Interesting aspects are that she kept it up for the entire two-hour lunch (slow eaters and fast talkers, the only defense we have for taking so long), and then when I left the table at the restaurant to use the restroom, she made the same attempts directly to my friend. I know this because my friend called me later and told me what had happened.
And, I know that both of us managed this uncomfortable afternoon well because my errands included returning library books and stopping at the help center to drop off more eyeglasses. When there I asked to chat with my therapist and shared what had happened. It felt a little weird, but it was nice to be reassured that my instincts were spot on today.
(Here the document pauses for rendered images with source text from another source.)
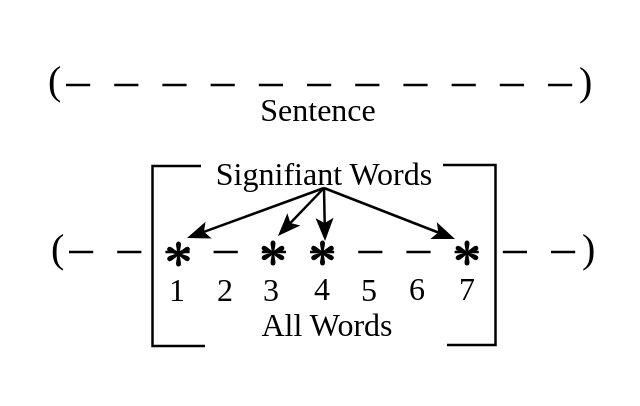
<!DOCTYPE html>
<html lang="en">
<head>
<meta charset="utf-8">
<title>Significant words in a sentence</title>
<style>
:root { --ink: #000; --paper: #fff; }
* { box-sizing: border-box; margin: 0; padding: 0; }
html, body { width: 640px; height: 406px; overflow: hidden; background: var(--paper); }
.diagram {
  position: relative; width: 640px; height: 406px; overflow: hidden;
  background: var(--paper); color: var(--ink);
  font: 32px/32px "Liberation Serif", "Times New Roman", serif;
}
.lines { position: absolute; inset: 0; }
.stroke { fill: none; stroke: var(--ink); stroke-width: 2.5; }
.dashes { stroke-dasharray: 24.2 24; }
.label, .paren, .index { position: absolute; white-space: nowrap; }
.label { transform: translateX(-50%); }
.sentence { left: 318px; top: 94px; }
.significant { left: 324px; top: 158px; }
.all { left: 327px; top: 309px; }
.paren { font-size: 40px; line-height: 40px; }
.sentence-open { left: 48px; top: 61px; }
.sentence-close { left: 579px; top: 62px; }
.words-open { left: 51px; top: 229px; }
.words-close { left: 582px; top: 229px; }
.index { width: 32px; top: 274px; text-align: center; }
</style>
</head>
<body>
<main class="diagram">
  <svg class="lines" width="640" height="406" viewBox="0 0 640 406" aria-hidden="true">
    <defs>
      <marker id="arrowhead" markerUnits="userSpaceOnUse" markerWidth="24" markerHeight="20" refX="17" refY="10" orient="auto" viewBox="0 0 24 20">
        <path d="M24 10L1 1L6 10L1 19Z"/>
      </marker>
      <path id="petal" d="M-1 0L-2.5 -9Q-2.5 -12.5 0 -12.5T2.5 -9L1 0Z"/>
      <g id="asterisk">
        <use href="#petal"/>
        <use href="#petal" transform="rotate(62)"/>
        <use href="#petal" transform="rotate(118)"/>
        <use href="#petal" transform="rotate(180)"/>
        <use href="#petal" transform="rotate(242)"/>
        <use href="#petal" transform="rotate(298)"/>
      </g>
    </defs>

    <g class="stroke dashes">
      <path d="M66 85H573"/>
      <path d="M69 252H576"/>
    </g>

    <g class="stroke">
      <path d="M201 166H152.500V346H205"/>
      <path d="M443 165H495.500V345H447"/>
    </g>

    <g class="stroke" marker-end="url(#arrowhead)">
      <path d="M324 188L193.600 235.600" marker-end="url(#arrowhead)"/>
      <path d="M324 188L282.800 230.900" marker-end="url(#arrowhead)"/>
      <path d="M324 188L324.900 234" marker-end="url(#arrowhead)"/>
      <path d="M324 188L448.500 236.500" marker-end="url(#arrowhead)"/>
    </g>

    <use href="#asterisk" x="178.500" y="254"/>
    <use href="#asterisk" x="273" y="253"/>
    <use href="#asterisk" x="322.500" y="253"/>
    <use href="#asterisk" x="467" y="253"/>
  </svg>

  <span class="paren sentence-open">(</span>
  <span class="paren sentence-close">)</span>
  <p class="label sentence">Sentence</p>

  <p class="label significant">Signifiant Words</p>
  <span class="paren words-open">(</span>
  <span class="paren words-close">)</span>

  <span class="index" style="left:161px">1</span>
  <span class="index" style="left:209px">2</span>
  <span class="index" style="left:255px">3</span>
  <span class="index" style="left:306px;top:273px">4</span>
  <span class="index" style="left:353px">5</span>
  <span class="index" style="left:401px;top:273px">6</span>
  <span class="index" style="left:451px;top:273px">7</span>
  <p class="label all">All Words</p>
</main>
</body>
</html>
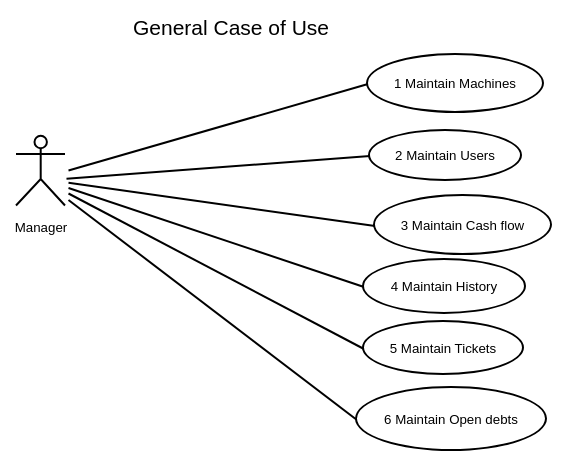
<!DOCTYPE html>
<html lang="en">
<head>
<meta charset="utf-8">
<title>General Case of Use</title>
<style>
:root { --ink: #000; --paper: #fff; --stroke: 2px; }
* { box-sizing: border-box; margin: 0; padding: 0; }
html, body { width: 564px; height: 464px; overflow: hidden; background: var(--paper); }
.diagram {
  position: relative; width: 564px; height: 464px; overflow: hidden;
  background: var(--paper); color: var(--ink);
  font-family: "Liberation Sans", Arial, sans-serif; font-size: 13.3px; line-height: 16px;
}
.title {
  position: absolute; left: 131px; top: 16px; width: 200px;
  font-size: 21px; font-weight: 400; line-height: 24px; text-align: center; white-space: nowrap;
}
.drawing { position: absolute; left: 0; top: 0; fill: none; stroke: var(--ink); stroke-width: 2; }
.actor-name { position: absolute; left: 1px; top: 220px; width: 80px; text-align: center; }
.use-cases { list-style: none; }
.use-case {
  position: absolute; display: flex; align-items: center; justify-content: center;
  border: var(--stroke) solid var(--ink); border-radius: 50%;
  background: var(--paper); white-space: nowrap;
}
.use-case span { position: relative; top: 1px; }
.machines { left: 366px; top: 53px; width: 178px; height: 60px; }
.users { left: 368px; top: 129px; width: 154px; height: 52px; }
.cash-flow { left: 373px; top: 194px; width: 179px; height: 61px; }
.history { left: 362px; top: 258px; width: 164px; height: 56px; }
.tickets { left: 362px; top: 320px; width: 162px; height: 55px; }
.debts { left: 355px; top: 386px; width: 192px; height: 65px; }
</style>
</head>
<body>
<main class="diagram">
  <h1 class="title">General Case of Use</h1>

  <svg class="drawing" width="564" height="464" viewBox="0 0 564 464" aria-hidden="true">
    <g id="actor">
      <circle cx="40.7" cy="142" r="6.2"/>
      <path d="M40.7 148V179M16 154H65M16 205.5L40.7 179L65 205.5"/>
    </g>
    <g id="associations">
      <line x1="68.5" y1="170.5" x2="368" y2="84"/>
      <line x1="66.5" y1="178.7" x2="370" y2="156"/>
      <line x1="68.5" y1="182.7" x2="375" y2="226"/>
      <line x1="68.5" y1="188" x2="364" y2="287"/>
      <line x1="68.5" y1="193.5" x2="364" y2="349"/>
      <line x1="68.5" y1="200" x2="357" y2="420"/>
    </g>
  </svg>

  <p class="actor-name">Manager</p>

  <ul class="use-cases">
    <li class="use-case machines"><span>1 Maintain Machines</span></li>
    <li class="use-case users"><span>2 Maintain Users</span></li>
    <li class="use-case cash-flow"><span>3 Maintain Cash flow</span></li>
    <li class="use-case history"><span>4 Maintain History</span></li>
    <li class="use-case tickets"><span>5 Maintain Tickets</span></li>
    <li class="use-case debts"><span>6 Maintain Open debts</span></li>
  </ul>
</main>
</body>
</html>
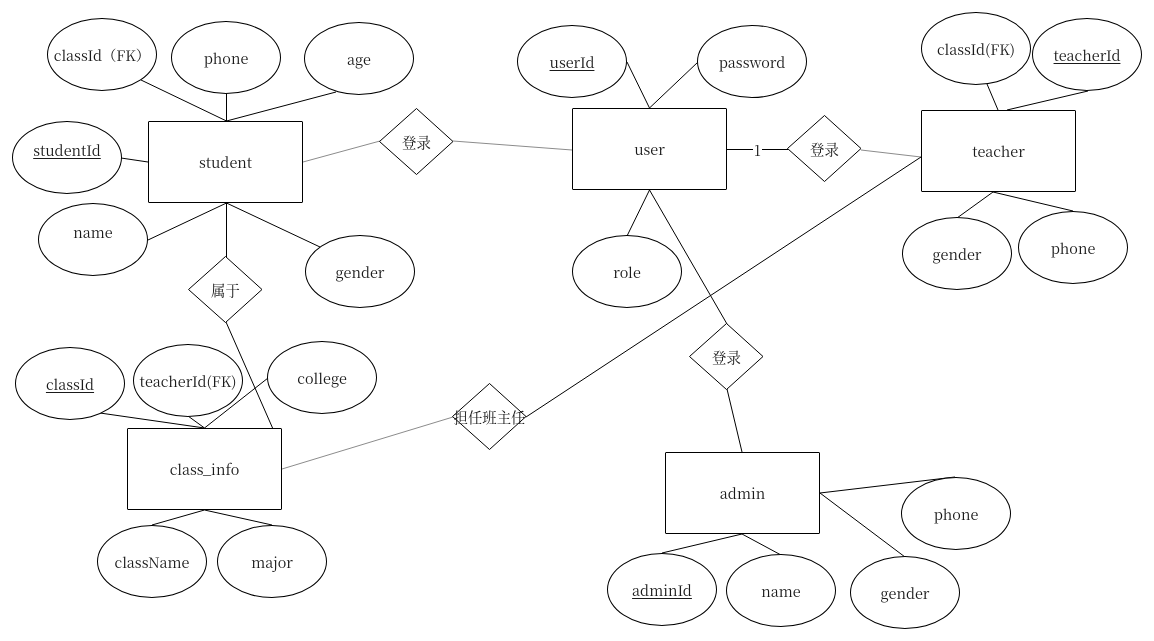
<!DOCTYPE html>
<html lang="zh-CN">
<head>
<meta charset="utf-8">
<title>ER diagram</title>
<style>
:root {
  --paper: #fff;
  --ink: #000;
  --text: #1a1a1a;
  --faint: #8c8c8c;
}
* { box-sizing: border-box; }
body { margin: 0; background: var(--paper); overflow: hidden; }
.diagram {
  position: relative;
  width: 1154px;
  height: 641px;
  overflow: hidden;
  color: var(--text);
  font: 14.4px/20px "Noto Serif CJK SC", "Noto Serif", serif;
}
.links { position: absolute; inset: 0; stroke: var(--ink); stroke-width: 1; }
.links .faint { stroke: var(--faint); }
.entity, .attribute, .relation, .cardinality {
  position: absolute;
  left: var(--x);
  top: var(--y);
  display: flex;
  align-items: center;
  justify-content: center;
  white-space: nowrap;
}
.entity {
  width: 155px;
  height: 82px;
  border: 1px solid var(--ink);
  border-radius: 1px;
  background: var(--paper);
}
.attribute {
  width: 110px;
  height: 73px;
  border: 1px solid var(--ink);
  border-radius: 50%;
  background: var(--paper);
}
.attribute.raised { padding-bottom: 15px; }
.key { text-decoration: underline; text-underline-offset: 2px; text-decoration-thickness: 1px; }
.relation { width: 75px; height: 67px; }
.relation svg { position: absolute; inset: 0; fill: var(--paper); stroke: var(--ink); }
.relation span { position: relative; }
.cardinality { width: 9px; height: 16px; background: var(--paper); }
</style>
</head>
<body>
<svg width="0" height="0" style="position:absolute" aria-hidden="true">
  <defs><polygon id="diamond" points="0.5,33.5 37.5,0.5 74,33.5 37.5,66.5"/></defs>
</svg>
<main class="diagram">
  <svg class="links" width="1154" height="641" viewBox="0 0 1154 641" aria-hidden="true">
    <g class="student-links">
      <line x1="141" y1="80" x2="226.5" y2="121"/>
      <line x1="226.5" y1="94" x2="226.5" y2="121"/>
      <line x1="336" y1="92" x2="226.5" y2="121"/>
      <line x1="121" y1="158" x2="148" y2="162"/>
      <line x1="148" y1="240" x2="226.5" y2="203"/>
      <line x1="320" y1="247" x2="226.5" y2="203"/>
      <line x1="226.5" y1="203" x2="226.5" y2="257"/>
      <line x1="226" y1="322" x2="273" y2="429"/>
      <line class="faint" x1="303" y1="162" x2="380" y2="141"/>
      <line class="faint" x1="453" y1="141" x2="572" y2="150"/>
    </g>
    <g class="user-links">
      <line x1="627" y1="62" x2="649.5" y2="108"/>
      <line x1="698" y1="62" x2="649.5" y2="108"/>
      <line x1="649.5" y1="190" x2="627" y2="236"/>
      <line x1="649.5" y1="190" x2="727" y2="324"/>
      <line x1="727" y1="149.5" x2="788" y2="149.5"/>
      <line class="faint" x1="861" y1="150" x2="921" y2="157"/>
    </g>
    <g class="teacher-links">
      <line x1="987" y1="84" x2="998" y2="110"/>
      <line x1="1088" y1="91" x2="1007" y2="110"/>
      <line x1="993" y1="192" x2="957" y2="218"/>
      <line x1="993" y1="192" x2="1073" y2="211"/>
      <line x1="921" y1="157" x2="526" y2="417"/>
    </g>
    <g class="class-links">
      <line x1="100" y1="413" x2="204.5" y2="428"/>
      <line x1="188" y1="416" x2="204.5" y2="428"/>
      <line x1="268" y1="378" x2="204.5" y2="428"/>
      <line x1="204.5" y1="510" x2="152" y2="525"/>
      <line x1="204.5" y1="510" x2="272" y2="525"/>
      <line class="faint" x1="282" y1="469" x2="453" y2="417"/>
    </g>
    <g class="admin-links">
      <line x1="727" y1="389" x2="742" y2="452"/>
      <line x1="742" y1="534" x2="662" y2="553"/>
      <line x1="742" y1="534" x2="781" y2="555"/>
      <line x1="820" y1="493" x2="955" y2="477"/>
      <line x1="820" y1="493" x2="905" y2="557"/>
    </g>
  </svg>

  <section class="student">
    <div class="entity" style="--x:148px;--y:121px">student</div>
    <div class="attribute" style="--x:47px;--y:18px">classId（FK）</div>
    <div class="attribute" style="--x:171px;--y:21px">phone</div>
    <div class="attribute" style="--x:304px;--y:22px">age</div>
    <div class="attribute raised" style="--x:12px;--y:121px"><span class="key">studentId</span></div>
    <div class="attribute raised" style="--x:38px;--y:203px">name</div>
    <div class="attribute" style="--x:305px;--y:235px">gender</div>
  </section>

  <section class="user">
    <div class="entity" style="--x:572px;--y:108px">user</div>
    <div class="attribute" style="--x:517px;--y:25px"><span class="key">userId</span></div>
    <div class="attribute" style="--x:697px;--y:25px">password</div>
    <div class="attribute" style="--x:572px;--y:235px">role</div>
  </section>

  <section class="teacher">
    <div class="entity" style="--x:921px;--y:110px">teacher</div>
    <div class="attribute" style="--x:921px;--y:12px">classId(FK)</div>
    <div class="attribute" style="--x:1032px;--y:18px"><span class="key">teacherId</span></div>
    <div class="attribute" style="--x:902px;--y:217px">gender</div>
    <div class="attribute" style="--x:1018px;--y:211px">phone</div>
  </section>

  <section class="class-info">
    <div class="entity" style="--x:127px;--y:428px">class_info</div>
    <div class="attribute" style="--x:15px;--y:347px"><span class="key">classId</span></div>
    <div class="attribute" style="--x:133px;--y:344px">teacherId(FK)</div>
    <div class="attribute" style="--x:267px;--y:341px">college</div>
    <div class="attribute" style="--x:97px;--y:525px">className</div>
    <div class="attribute" style="--x:217px;--y:525px">major</div>
  </section>

  <section class="admin">
    <div class="entity" style="--x:665px;--y:452px">admin</div>
    <div class="attribute" style="--x:901px;--y:477px">phone</div>
    <div class="attribute" style="--x:607px;--y:553px"><span class="key">adminId</span></div>
    <div class="attribute" style="--x:726px;--y:554px">name</div>
    <div class="attribute" style="--x:850px;--y:556px">gender</div>
  </section>

  <section class="relations">
    <div class="relation" style="--x:379px;--y:108px"><svg width="75" height="67" aria-hidden="true"><use href="#diamond"/></svg><span>登录</span></div>
    <div class="relation" style="--x:787px;--y:115px"><svg width="75" height="67" aria-hidden="true"><use href="#diamond"/></svg><span>登录</span></div>
    <div class="relation" style="--x:188px;--y:256px"><svg width="75" height="67" aria-hidden="true"><use href="#diamond"/></svg><span>属于</span></div>
    <div class="relation" style="--x:689px;--y:323px"><svg width="75" height="67" aria-hidden="true"><use href="#diamond"/></svg><span>登录</span></div>
    <div class="relation" style="--x:452px;--y:383px"><svg width="75" height="67" aria-hidden="true"><use href="#diamond"/></svg><span>担任班主任</span></div>
    <div class="cardinality" style="--x:753px;--y:142px">1</div>
  </section>
</main>
</body>
</html>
I feel so sad about her circumstances. Allowing her to live with me for a while, driving her to another state or giving her money or buying things for her is not going to help either of us, but most especially not her. That I had the opportunity to reinforce this process right before next week's training is pretty amazing. These interactions have been happening between me and my clients from the beginning, four years ago.
I have some slip-ups, as in giving money and things like that, but I have gradually learned to rein in those impulses, declining when it is in everyone's best interest to not do or give something. I made one terrible mistake earlier this year when I returned a telephone call to a client using my cell phone instead of the reference desk phone. It is fortunate that that did not become a problem issue, although I and the librarian were concerned for a while. A misstep that I will not repeat.
And, that is what today was about. I disappointed a person who wanted all kinds of personal resources from me. I paid attention to what was happening and made all the right decisions about how to handle the situation. This kind of circumstance is going to happen more regularly from now on. My best guess is that a core skill is learning how to help people without hurting them big-picture-wise. This is not original with me, but helping someone when you can is almost always a great thing, but rescuing someone is not good or healthy for either party, the rescuer or the rescued. The line between those two, helping and rescuing is so small that it can be difficult to know where one ends and the other begins.
I want to help. Simple as that. I do not want to become enmeshed in other people's lives. This work is not about me, it is solely about the other person. I am already good about listening, helping and referring, about caring about other people; now I need the skills to make sure that I build the knowledge and wisdom to do it for the best result.
This has been a most interesting day, and it would not have been nearly as successful were it not for the help and guidance of a truly great therapist.